I’ll let you in on a trade secret. It’s not a devious type of secret. Not anything that could cause anyone harm, but simply a connection that most of us who work with small children have figured out. When a parent tells me that their child was born prematurely, I automatically question whether the child might suffer from ADHD. Why do I do this? Well it just so happens that preemies are 30% more likely to be diagnosed with ADHD in later years than their full term peers.
At 34 weeks gestation the overall weight of the brain is only 65% percent of what it weighs at 40 weeks gestation (full term). Researcher suggest that a premature birth may disrupt the growth and maturation of the brain that is set to take place during the last few weeks of pregnancy. We also know that the more premature a baby is, the higher the risk of the child developing ADHD in later years. Babies born at 33 to 34 weeks were 40% as likely to develop ADHD as full term infants, while babies born between 29 to 32 weeks were 60% more likely to develop ADHD.
But we also know that stress can lead to changes in arousal and attention (read more about the link between ADHD and stress in pregnancy here). Now think of some of the stressors that come with a premature birth: separation from the mother, bright lights and loud noises in the Neonatal ICU, sleep deprivation – and one could begin to understand how these factors could further contribute to the development of ADHD children who were born prematurely.

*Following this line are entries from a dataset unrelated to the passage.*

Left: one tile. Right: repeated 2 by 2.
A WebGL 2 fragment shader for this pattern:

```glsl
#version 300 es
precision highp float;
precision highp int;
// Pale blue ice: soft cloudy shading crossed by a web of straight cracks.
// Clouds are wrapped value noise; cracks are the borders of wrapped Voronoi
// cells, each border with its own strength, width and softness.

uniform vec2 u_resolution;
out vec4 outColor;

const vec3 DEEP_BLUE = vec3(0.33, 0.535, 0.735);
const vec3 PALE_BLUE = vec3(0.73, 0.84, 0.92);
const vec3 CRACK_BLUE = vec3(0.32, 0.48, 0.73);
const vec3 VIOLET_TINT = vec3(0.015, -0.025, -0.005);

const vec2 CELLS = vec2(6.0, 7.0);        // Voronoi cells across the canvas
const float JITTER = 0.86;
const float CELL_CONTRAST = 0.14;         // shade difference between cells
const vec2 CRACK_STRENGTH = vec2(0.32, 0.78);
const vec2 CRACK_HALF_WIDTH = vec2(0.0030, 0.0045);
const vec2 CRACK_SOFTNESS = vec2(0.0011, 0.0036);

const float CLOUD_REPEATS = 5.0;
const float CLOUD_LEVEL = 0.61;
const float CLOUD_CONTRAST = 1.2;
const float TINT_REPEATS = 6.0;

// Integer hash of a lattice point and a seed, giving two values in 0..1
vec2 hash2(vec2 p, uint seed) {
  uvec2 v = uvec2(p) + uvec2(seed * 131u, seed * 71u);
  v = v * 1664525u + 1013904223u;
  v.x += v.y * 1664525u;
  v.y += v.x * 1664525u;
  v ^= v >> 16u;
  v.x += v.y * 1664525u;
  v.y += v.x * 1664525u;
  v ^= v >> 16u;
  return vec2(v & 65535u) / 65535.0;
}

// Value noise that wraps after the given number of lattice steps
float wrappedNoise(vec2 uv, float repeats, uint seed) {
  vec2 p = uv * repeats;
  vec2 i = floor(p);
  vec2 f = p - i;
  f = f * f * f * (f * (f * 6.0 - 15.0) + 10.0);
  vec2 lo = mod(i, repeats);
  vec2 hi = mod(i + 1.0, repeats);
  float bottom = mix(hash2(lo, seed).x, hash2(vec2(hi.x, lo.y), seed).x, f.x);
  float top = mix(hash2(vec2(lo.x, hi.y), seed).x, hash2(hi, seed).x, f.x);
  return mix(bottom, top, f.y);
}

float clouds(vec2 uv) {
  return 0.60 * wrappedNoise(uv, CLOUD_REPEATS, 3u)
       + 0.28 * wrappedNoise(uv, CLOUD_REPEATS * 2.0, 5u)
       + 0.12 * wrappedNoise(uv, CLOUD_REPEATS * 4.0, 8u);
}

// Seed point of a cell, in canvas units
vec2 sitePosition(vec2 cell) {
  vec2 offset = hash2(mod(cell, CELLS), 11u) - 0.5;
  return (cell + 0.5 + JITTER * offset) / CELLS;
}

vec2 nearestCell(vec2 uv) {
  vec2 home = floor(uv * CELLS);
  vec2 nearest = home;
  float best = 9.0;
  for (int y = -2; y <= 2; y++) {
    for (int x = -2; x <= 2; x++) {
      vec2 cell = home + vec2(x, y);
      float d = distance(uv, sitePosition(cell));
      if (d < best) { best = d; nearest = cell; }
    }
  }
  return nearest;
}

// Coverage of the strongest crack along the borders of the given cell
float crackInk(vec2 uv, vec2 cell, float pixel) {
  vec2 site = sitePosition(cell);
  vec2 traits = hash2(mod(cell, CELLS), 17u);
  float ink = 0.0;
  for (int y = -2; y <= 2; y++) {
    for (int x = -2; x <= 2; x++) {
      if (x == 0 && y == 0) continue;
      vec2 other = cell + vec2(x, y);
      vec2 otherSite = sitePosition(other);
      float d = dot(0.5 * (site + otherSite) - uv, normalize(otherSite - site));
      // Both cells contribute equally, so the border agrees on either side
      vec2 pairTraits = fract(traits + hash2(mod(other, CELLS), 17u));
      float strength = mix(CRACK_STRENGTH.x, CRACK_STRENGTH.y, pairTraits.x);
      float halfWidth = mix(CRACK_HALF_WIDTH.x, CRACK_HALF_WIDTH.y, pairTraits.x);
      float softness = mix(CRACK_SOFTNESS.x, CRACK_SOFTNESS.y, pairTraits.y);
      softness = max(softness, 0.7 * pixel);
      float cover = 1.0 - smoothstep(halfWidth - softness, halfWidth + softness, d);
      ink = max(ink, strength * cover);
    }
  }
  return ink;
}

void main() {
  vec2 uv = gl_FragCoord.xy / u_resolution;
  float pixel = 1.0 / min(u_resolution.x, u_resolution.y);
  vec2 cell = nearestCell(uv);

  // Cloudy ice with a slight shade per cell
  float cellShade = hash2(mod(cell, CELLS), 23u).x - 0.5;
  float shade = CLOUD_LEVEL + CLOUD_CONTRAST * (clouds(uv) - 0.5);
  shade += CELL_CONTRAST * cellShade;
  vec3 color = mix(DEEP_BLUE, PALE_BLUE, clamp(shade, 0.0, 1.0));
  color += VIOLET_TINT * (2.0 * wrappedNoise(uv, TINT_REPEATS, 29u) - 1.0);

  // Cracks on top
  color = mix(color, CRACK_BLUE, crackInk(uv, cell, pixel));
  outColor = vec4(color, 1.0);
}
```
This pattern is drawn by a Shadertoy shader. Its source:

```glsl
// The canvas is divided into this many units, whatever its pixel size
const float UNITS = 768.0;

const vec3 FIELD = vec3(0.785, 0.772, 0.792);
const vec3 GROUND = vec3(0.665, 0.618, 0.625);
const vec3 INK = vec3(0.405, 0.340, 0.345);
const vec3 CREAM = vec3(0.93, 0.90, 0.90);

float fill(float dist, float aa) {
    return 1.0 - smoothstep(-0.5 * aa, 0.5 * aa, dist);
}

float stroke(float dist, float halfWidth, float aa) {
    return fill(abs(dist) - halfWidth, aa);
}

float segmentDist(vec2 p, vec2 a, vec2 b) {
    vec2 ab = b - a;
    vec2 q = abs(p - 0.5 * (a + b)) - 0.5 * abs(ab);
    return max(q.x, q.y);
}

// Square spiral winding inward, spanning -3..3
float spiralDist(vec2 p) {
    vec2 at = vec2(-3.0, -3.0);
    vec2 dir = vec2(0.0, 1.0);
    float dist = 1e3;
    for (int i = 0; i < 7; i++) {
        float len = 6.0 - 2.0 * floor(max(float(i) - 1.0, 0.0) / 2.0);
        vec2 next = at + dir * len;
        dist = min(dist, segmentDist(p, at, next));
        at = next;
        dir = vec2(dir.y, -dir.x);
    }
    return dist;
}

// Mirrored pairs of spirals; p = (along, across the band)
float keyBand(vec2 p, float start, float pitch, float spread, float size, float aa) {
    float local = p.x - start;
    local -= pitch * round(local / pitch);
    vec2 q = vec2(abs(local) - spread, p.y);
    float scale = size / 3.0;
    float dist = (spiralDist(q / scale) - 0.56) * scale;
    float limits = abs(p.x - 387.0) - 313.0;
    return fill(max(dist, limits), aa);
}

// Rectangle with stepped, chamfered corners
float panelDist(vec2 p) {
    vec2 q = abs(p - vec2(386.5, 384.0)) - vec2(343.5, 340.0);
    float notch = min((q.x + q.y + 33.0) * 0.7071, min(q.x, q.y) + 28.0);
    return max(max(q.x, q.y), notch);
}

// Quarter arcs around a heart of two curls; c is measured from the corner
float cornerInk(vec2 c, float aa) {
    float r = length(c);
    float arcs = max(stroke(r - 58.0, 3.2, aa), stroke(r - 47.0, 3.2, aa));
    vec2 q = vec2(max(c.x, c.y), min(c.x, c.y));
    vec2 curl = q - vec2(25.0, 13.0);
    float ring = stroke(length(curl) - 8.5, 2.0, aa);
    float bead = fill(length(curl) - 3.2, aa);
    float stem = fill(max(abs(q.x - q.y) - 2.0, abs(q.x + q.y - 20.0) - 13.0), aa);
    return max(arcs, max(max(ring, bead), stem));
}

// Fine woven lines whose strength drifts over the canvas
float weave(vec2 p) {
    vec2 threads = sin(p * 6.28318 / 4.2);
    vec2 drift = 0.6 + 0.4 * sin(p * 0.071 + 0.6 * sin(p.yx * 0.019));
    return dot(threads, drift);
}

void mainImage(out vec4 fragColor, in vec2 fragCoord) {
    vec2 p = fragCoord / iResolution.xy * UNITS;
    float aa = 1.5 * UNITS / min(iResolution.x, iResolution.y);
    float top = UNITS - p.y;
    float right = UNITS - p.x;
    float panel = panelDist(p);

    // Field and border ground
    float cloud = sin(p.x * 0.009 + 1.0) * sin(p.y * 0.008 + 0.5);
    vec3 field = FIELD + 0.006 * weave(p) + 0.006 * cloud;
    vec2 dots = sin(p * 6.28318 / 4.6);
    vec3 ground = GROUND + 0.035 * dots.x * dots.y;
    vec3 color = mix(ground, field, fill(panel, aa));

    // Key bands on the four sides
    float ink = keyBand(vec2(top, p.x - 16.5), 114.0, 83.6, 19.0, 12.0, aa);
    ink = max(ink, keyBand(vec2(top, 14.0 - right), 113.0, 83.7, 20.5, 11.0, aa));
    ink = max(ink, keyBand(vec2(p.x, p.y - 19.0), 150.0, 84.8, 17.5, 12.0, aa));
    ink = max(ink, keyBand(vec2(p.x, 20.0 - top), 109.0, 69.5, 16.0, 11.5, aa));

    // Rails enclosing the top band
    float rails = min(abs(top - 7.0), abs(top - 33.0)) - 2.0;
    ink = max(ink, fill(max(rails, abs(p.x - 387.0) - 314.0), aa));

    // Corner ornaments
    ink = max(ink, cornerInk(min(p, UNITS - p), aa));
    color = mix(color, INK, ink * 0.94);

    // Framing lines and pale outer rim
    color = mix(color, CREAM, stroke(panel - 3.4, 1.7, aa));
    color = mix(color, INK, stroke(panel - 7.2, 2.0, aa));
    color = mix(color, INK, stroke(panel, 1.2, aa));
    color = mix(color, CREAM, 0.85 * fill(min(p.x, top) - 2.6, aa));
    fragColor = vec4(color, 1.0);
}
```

If you suspect your child might be suffering from ADHD, be sure to make an appointment with a qualified mental health professional (such as an educational psychologist or a peadiatric psychiatrist) for an evaluation. There are several interventions and treatments available that can help children with ADHD live productive and fulfilling lives and can limit the negative impact that ADHD might have on the child and his or her family.
Anel Annandale is a prominent Educational Psychologist with a passion for early childhood development and a special interest in neuropsychology.
She is experienced in the field and has established herself as an expert, often appearing on television shows such as Exspresso. She is also available as a guest speaker at relevant events and functions.